In particular, the lowest level (L0) trigger processor represents a crucial component in reducing the event rate. The incoming data rate is estimated to be ∼ 10 MHz for most of the sub-detectors which will form the trigger, and after a first selection it should be reduced of a factor 10. The maximum latency admitted to take the decision at the level of L0 trigger is 1 ms.

NA62 adopts an innovative architecture to construct the L0-trigger. In fact, trigger information, namely time, topology, and physical quantities, are digitised by each sub-detector and then delivered to the trigger processor.

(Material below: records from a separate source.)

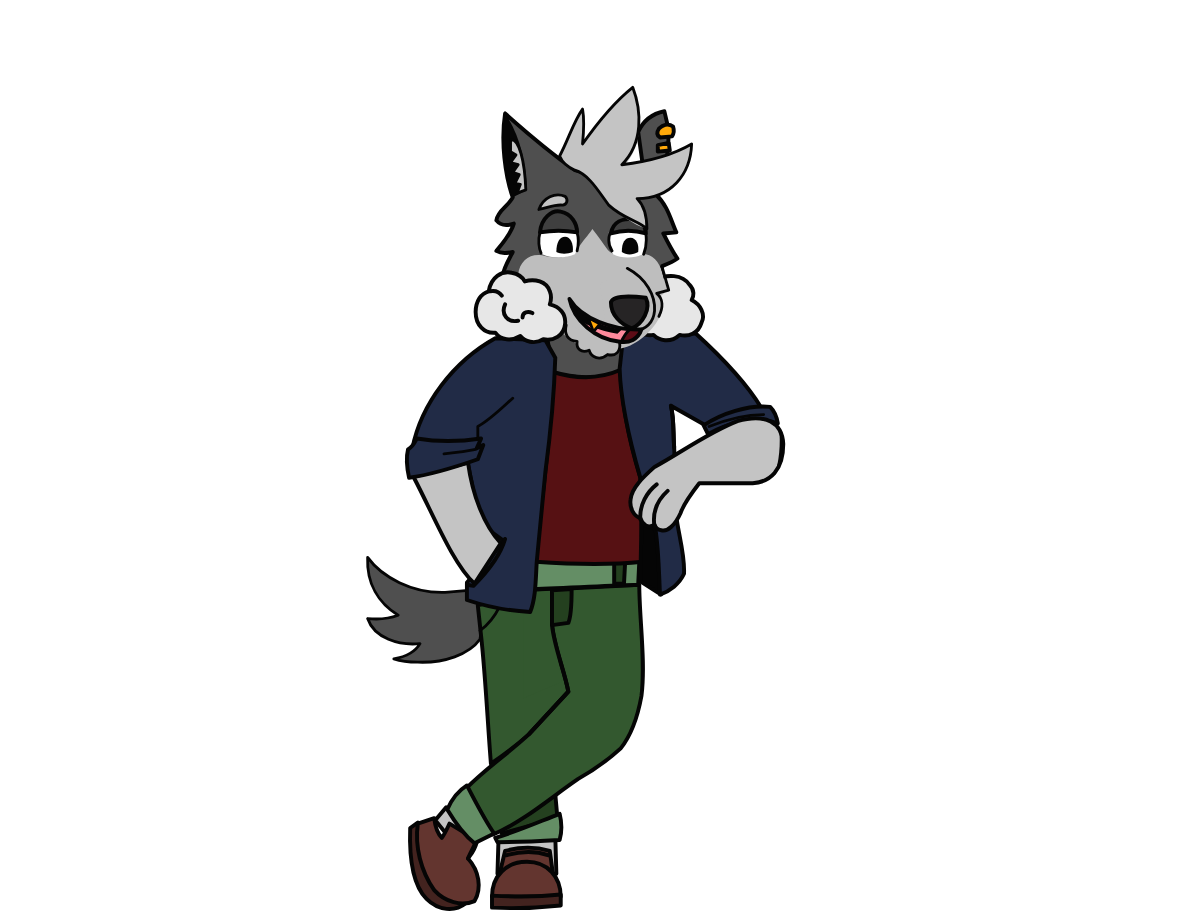
<!DOCTYPE html>
<html lang="en">
<head>
<meta charset="utf-8">
<title>Leaning wolf</title>
<style>
:root{--paper:#fff;--ink:#050505;--fur-dark:#4f4f4f;--fur-shade:#3f3f3f;--fur-light:#c4c4c4;--muzzle:#bebebe;--fleece:#e7e7e7;--jacket:#212b46;--shirt:#561113;--trousers:#33582f;--trousers-shade:#24401f;--cuff:#648e65;--shoe:#63352f;--sole:#43231f;--gold:#ffa90a;--tongue:#ff8a9c;--mouth:#5d0c16;--nose:#262425}
html,body{margin:0;padding:0;background:var(--paper);overflow:hidden}
.canvas{display:block;width:1200px;height:916px;background:var(--paper)}
.figure{stroke:var(--ink);stroke-width:3.6;stroke-linejoin:round;stroke-linecap:round}
.line{fill:none}
.fine{stroke-width:2.6}
.flat{stroke:none}
.fur-dark{fill:var(--fur-dark)}
.fur-shade{fill:var(--fur-shade)}
.fur-light{fill:var(--fur-light)}
.muzzle{fill:var(--muzzle)}
.fleece{fill:var(--fleece)}
.jacket{fill:var(--jacket)}
.shirt{fill:var(--shirt)}
.trousers{fill:var(--trousers)}
.trousers-shade{fill:var(--trousers-shade)}
.cuff{fill:var(--cuff)}
.shoe{fill:var(--shoe)}
.sole{fill:var(--sole)}
.gold{fill:var(--gold)}
.tongue{fill:var(--tongue)}
.mouth{fill:var(--mouth)}
.nose{fill:var(--nose)}
.white{fill:#fff}
.ink{fill:var(--ink)}
</style>
</head>
<body>
<svg class="canvas" viewBox="0 0 1100 839.67" role="img" aria-label="Cartoon grey wolf leaning with crossed legs, in a blue jacket, red shirt and green trousers">
<defs>
<clipPath id="mouth-shape"><path d="M522 274C533 292 562 303 588 302C585 311 577 315 567 313C546 311 526 294 522 274Z"/></clipPath>
</defs>
<g class="figure">

<g id="tail">
<path class="fur-dark fine" d="M337 511C350 529 378 544 408 543L432 541L444 560L440 586C430 600 407 608 383 607C375 607 367 606 361 604C372 602 381 597 385 590C366 592 343 585 337 567C347 568 357 567 365 564C347 553 336 535 337 511Z"/>
</g>

<g id="back-leg">
<path class="trousers-shade" d="M470 725L509 728L511 750L460 764L455 740Z"/>
<path class="fur-light" d="M457 768L456 801L510 801L509 766Z"/>
<path class="cuff" d="M454 768C475 762 497 752 513 746C515 754 515 763 513 770C495 771 475 772 456 772Z"/>
<path class="shoe" d="M458 801L463 780C477 776 491 776 504 780L507 802Z"/>
<path class="line" d="M464 784C478 780 491 780 503 784"/>
<path class="shoe" d="M451 822C451 803 464 790 483 790C502 790 514 804 514 822Z"/>
<path class="sole" d="M451 821C470 822 495 822 514 820L514 830C495 832 471 833 451 832Z"/>
</g>

<g id="front-foot">
<path class="fur-light" d="M399 752L409 740L424 760L412 768Z"/>
<path class="sole" d="M383 754L376 759C375 787 379 812 391 824C402 835 417 836 427 828L431 820Z"/>
<path class="shoe" d="M383 755L398 750C399 758 402 765 405 768C408 764 410 759 412 755L437 770C434 777 430 784 429 787C439 798 442 814 435 826C423 831 408 827 398 816C386 799 380 776 383 755Z"/>
<path class="line" d="M437 772C435 780 431 784 429 787"/>
</g>

<g id="trousers">
<path class="trousers" d="M438 555L490 540L512 540L521 634L485 673C474 683 462 692 450 700C447 663 445 619 441 583Z"/>
<path class="trousers" d="M489 541L586 536C586 567 592 607 588 638C584 660 577 676 569 686C557 697 544 706 530 714C505 731 480 753 452 765L428 722C447 703 468 689 485 673L521 634C517 613 508 593 506 572Z"/>
<path class="trousers flat" d="M480 543L512 541L506 572L515 625L480 640Z"/>
<path class="line" d="M506 541L506 573C508 593 517 614 521 634L485 673"/>
<path class="trousers-shade" d="M506 541L524 540C524 552 524 564 521 571L506 573Z"/>
<path class="line fine" d="M440 578C447 573 453 566 458 556"/>
<path class="cuff" d="M428 720C437 737 445 753 453 764L435 773C425 765 416 752 410 742C414 733 420 725 428 720Z"/>
<path class="cuff" d="M490 514L586 515L585 536C555 537 520 539 488 540Z"/>
<path class="trousers-shade" d="M563 516H573L572 535H563Z"/>
</g>

<g id="neck-and-shirt">
<path class="fur-dark" d="M500 300L575 300L571 341C550 348 528 347 507 342Z"/>
<path class="shirt" d="M507 341C530 348 551 347 569 339C570 377 579 412 587 438L589 515C560 518 520 517 491 515C494 478 501 430 504 390Z"/>
</g>

<g id="jacket">
<path class="ink" d="M588 478L608 480L606 545L587 533Z"/>
<path class="jacket" d="M571 311L612 302L638 306C660 326 684 351 698 374C680 377 662 382 647 390L615 372C618 384 617 397 618 410L620 474C622 490 628 509 627 526C623 535 614 542 605 545C604 526 604 507 601 486L588 476L587 438C578 407 569 372 568 338Z"/>
<path class="line" d="M618 410C617 396 618 384 615 372"/>
<path class="jacket" d="M645 390C661 379 686 371 706 373C710 377 712 382 713 388C693 381 667 388 649 398Z"/>
<path class="line fine" d="M650 391C667 384 684 380 700 380"/>
<path class="jacket" d="M454 310L500 312L509 328C508 361 504 402 500 432L492 515C491 533 491 549 486 561C465 560 446 556 428 550L428 534L462 496L440 480L429 426L378 411C386 370 416 331 454 310Z"/>
<path class="fur-light" d="M379 437L429 424C433 454 444 482 459 498L435 535C415 517 397 471 379 437Z"/>
<path class="line" d="M463 494C459 508 448 523 434 537L428 536"/>
<path class="jacket" d="M374 412C379 409 380 406 382 402C400 405 421 405 441 402L437 411L443 408L438 421C418 428 396 435 375 438C373 429 372 420 374 412Z"/>
<path class="line fine" d="M470 365C459 375 449 385 438 391L438 402M407 416C417 415 427 414 436 412"/>
</g>

<g id="leaning-arm">
<path class="fur-light" d="M600 428C624 415 650 396 676 386C702 379 717 387 718 407C718 431 706 442 690 443L641 443C634 452 627 461 624 470C619 481 612 488 606 486C603 486 601 484 600 481C594 485 589 481 587 475C581 473 577 466 578 458C579 447 590 437 600 428Z"/>
<path class="line" d="M602 444C593 451 586 463 587 476M612 450C602 459 598 471 600 483"/>
<path class="ink flat" d="M714 391C720 404 719 424 710 436C714 424 716 407 714 391Z"/>
</g>

<g id="fleece-collar">
<path class="fleece" d="M600 258C611 250 626 252 632 261C637 266 636 272 634 275C642 279 647 288 643 296C640 306 631 309 623 307C614 315 604 312 599 307C590 309 582 301 582 291L590 270Z"/>
</g>

<g id="head">
<path class="fur-dark" d="M585 121C590 110 599 104 609 102C613 115 615 130 610 150L590 157Z"/>
<path class="gold" d="M604 118C608 114 613 113 617 116C618 119 618 122 616 125L605 126C602 124 602 121 604 118Z"/>
<path class="gold" d="M603 133L613 131L614 138L603 139Z"/>
<path class="fur-dark" d="M463 104C459 130 463 161 470 181C466 189 456 193 455 202C459 207 465 207 471 205C468 215 461 223 455 230C460 233 465 232 470 231C466 239 462 245 461 252L500 300L600 290L607 244C612 242 617 240 621 237C616 230 612 222 608 214L620 213C615 202 612 188 601 178L527 156C503 139 482 121 463 104Z"/>
<path class="ink flat" d="M463 104C459 130 463 161 470 181L483 174C482 150 477 124 463 104Z"/>
<path class="fur-light fine" d="M468 128C476 127 481 148 482 174L474 177L477 169L472 168L476 160L470 158L475 151L468 149L473 142L468 139Z"/>

<path class="muzzle flat" d="M475 252C476 239 486 232 497 234C511 238 524 236 529 229C534 221 539 216 543 210C548 216 552 222 557 229C563 236 580 236 592 233C601 235 606 243 608 254L612 266L606 271L606 288C598 305 582 318 566 320L530 316C514 308 502 291 490 268Z"/>
<path class="muzzle fine" d="M519 298C517 306 520 312 529 313C528 320 533 324 540 321C542 328 550 331 557 325C565 327 569 322 568 314"/>
<path class="line fine" d="M607 245L613 266L602 269C608 274 608 282 604 290"/>

<path class="muzzle flat" d="M575 246C592 255 601 271 600 285C599 296 592 303 581 303L555 298L550 260Z"/>
<path class="line fine" d="M575 246C592 255 601 271 600 285C599 296 592 302 583 303"/>

<g id="mouth">
<g clip-path="url(#mouth-shape)">
<rect class="tongue flat" x="518" y="270" width="75" height="48"/>
<path class="mouth fine" d="M568 317C570 311 573 306 578 301L594 299L592 318Z"/>
<path class="ink flat" d="M522 274C533 291 550 299 570 302L566 306C550 303 534 298 526 288Z"/>
<path class="white flat" d="M540 292L544 304L549 297Z"/>
<path class="gold fine" d="M539 291L544 304L550 297Z"/>
</g>
<path class="line" d="M522 274C533 292 562 303 588 302C585 311 577 315 567 313C546 311 526 294 522 274Z"/>
</g>
<path class="nose" d="M560 277C562 271 577 271 592 273C597 283 589 297 579 301C569 297 560 289 560 277Z"/>

<g id="left-eye">
<path class="white flat" d="M495 211L530 211C531 221 530 228 527 233C517 237 506 237 497 233C494 227 494 219 495 211Z"/>
<path class="fur-shade" d="M495 213C496 200 506 192 514 194C524 196 529 205 529 213C518 211 506 211 495 213Z"/>
<path class="line fine" d="M495 213C493 220 494 228 496 232M529 213C531 220 530 226 529 230"/>
<path class="ink flat" d="M510 231C510 222 513 217 518 217C523 217 526 224 525 231C520 233 514 233 510 231Z"/>
</g>
<g id="right-eye">
<path class="white flat" d="M558 213L592 213C593 222 592 229 590 233C580 237 570 237 562 233C558 228 557 220 558 213Z"/>
<path class="fur-shade" d="M560 214C562 203 571 200 580 201C588 202 592 208 592 214C582 211 570 211 560 214Z"/>
<path class="line fine" d="M559 214C557 221 559 227 561 230M592 214C593 221 592 228 590 233"/>
<path class="ink flat" d="M570 231C570 222 573 218 578 218C583 218 586 224 585 231C580 234 574 234 570 231Z"/>
</g>
<path class="fur-light fine" d="M494 192C498 181 509 176 518 180C521 183 520 187 516 188C508 187 501 191 494 192Z"/>

<path class="fur-light flat" d="M513 143C521 128 526 111 534 100C536 111 535 122 534 132C548 112 565 92 580 80C588 101 590 131 574 150C595 148 617 142 634 132C633 160 615 182 584 182C591 189 593 199 593 210C580 206 568 196 558 188C549 176 540 160 527 156C520 153 515 148 513 143Z"/>
<path class="line fine" d="M558 188C549 176 540 160 527 156C520 153 515 148 513 143C521 128 526 111 534 100C536 111 535 122 534 132C548 112 565 92 580 80C588 101 590 131 570 151C595 148 617 142 634 132C633 160 615 182 584 182C591 189 593 199 593 210C587 203 572 201 558 188"/>
</g>

<g id="front-fleece">
<path class="fleece" d="M448 267C450 254 460 248 469 250C475 251 479 254 481 258C490 255 501 258 504 267C506 272 505 276 504 279C513 281 519 288 518 297C517 308 507 313 498 311C490 316 481 313 477 308C469 313 459 312 454 305C444 306 436 298 436 286C436 276 441 269 448 267Z"/>
<path class="line" d="M463 279C459 288 465 296 475 294M479 291C479 286 484 285 488 287M449 267C454 266 458 268 460 271"/>
</g>

</g>
</svg>
</body>
</html>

Data are sent via Gigabit ethernet using the UDP protocol to an off-the-shelf development commercial board on which is mounted an FPGA module to acquire the information of the detector signals, and to route selected triggers to the Timing Trigger and Control (TTC) system of the experiment.

For the realisation of the trigger selection two different approaches were developed and will be presented and compared.

A first project is fully based on the FPGA, and the whole logic for data selection is hardware programmed, while the second one joins a commodity PC to the same tool.

In the latter case, data are immediately stored, via PCI-express, into the DDR memory of the PC, which performs the event selection.

The first approach is characterised by a fully real-time processing with guaranteed constant latency, but limitations appear in the limited FPGA available resources, concerning algorithm implementation and memory depth.
On the other hand, in the PC-based trigger processor, the implementation of complex algorithms is much simpler and any maintenance operation does not imply to re-configure the FPGA. Anyway, relying on a CPU, the system loses the full synchronisation inside L0 because the PC does not respond as a real-time device.

### Primary authors

Alberto Gianoli (Universita di Ferrara (IT)) Dario Soldi (Universita e INFN Torino (IT)) Enrico Gamberini (Universita e INFN Ferrara (IT)) Ferruccio Petrucci (Universita di Ferrara) Giorgia Mila (Universita e INFN (IT)) Ilaria Neri (Universita di Ferrara (IT)) Stefano Chiozzi (Universita di Ferrara (IT))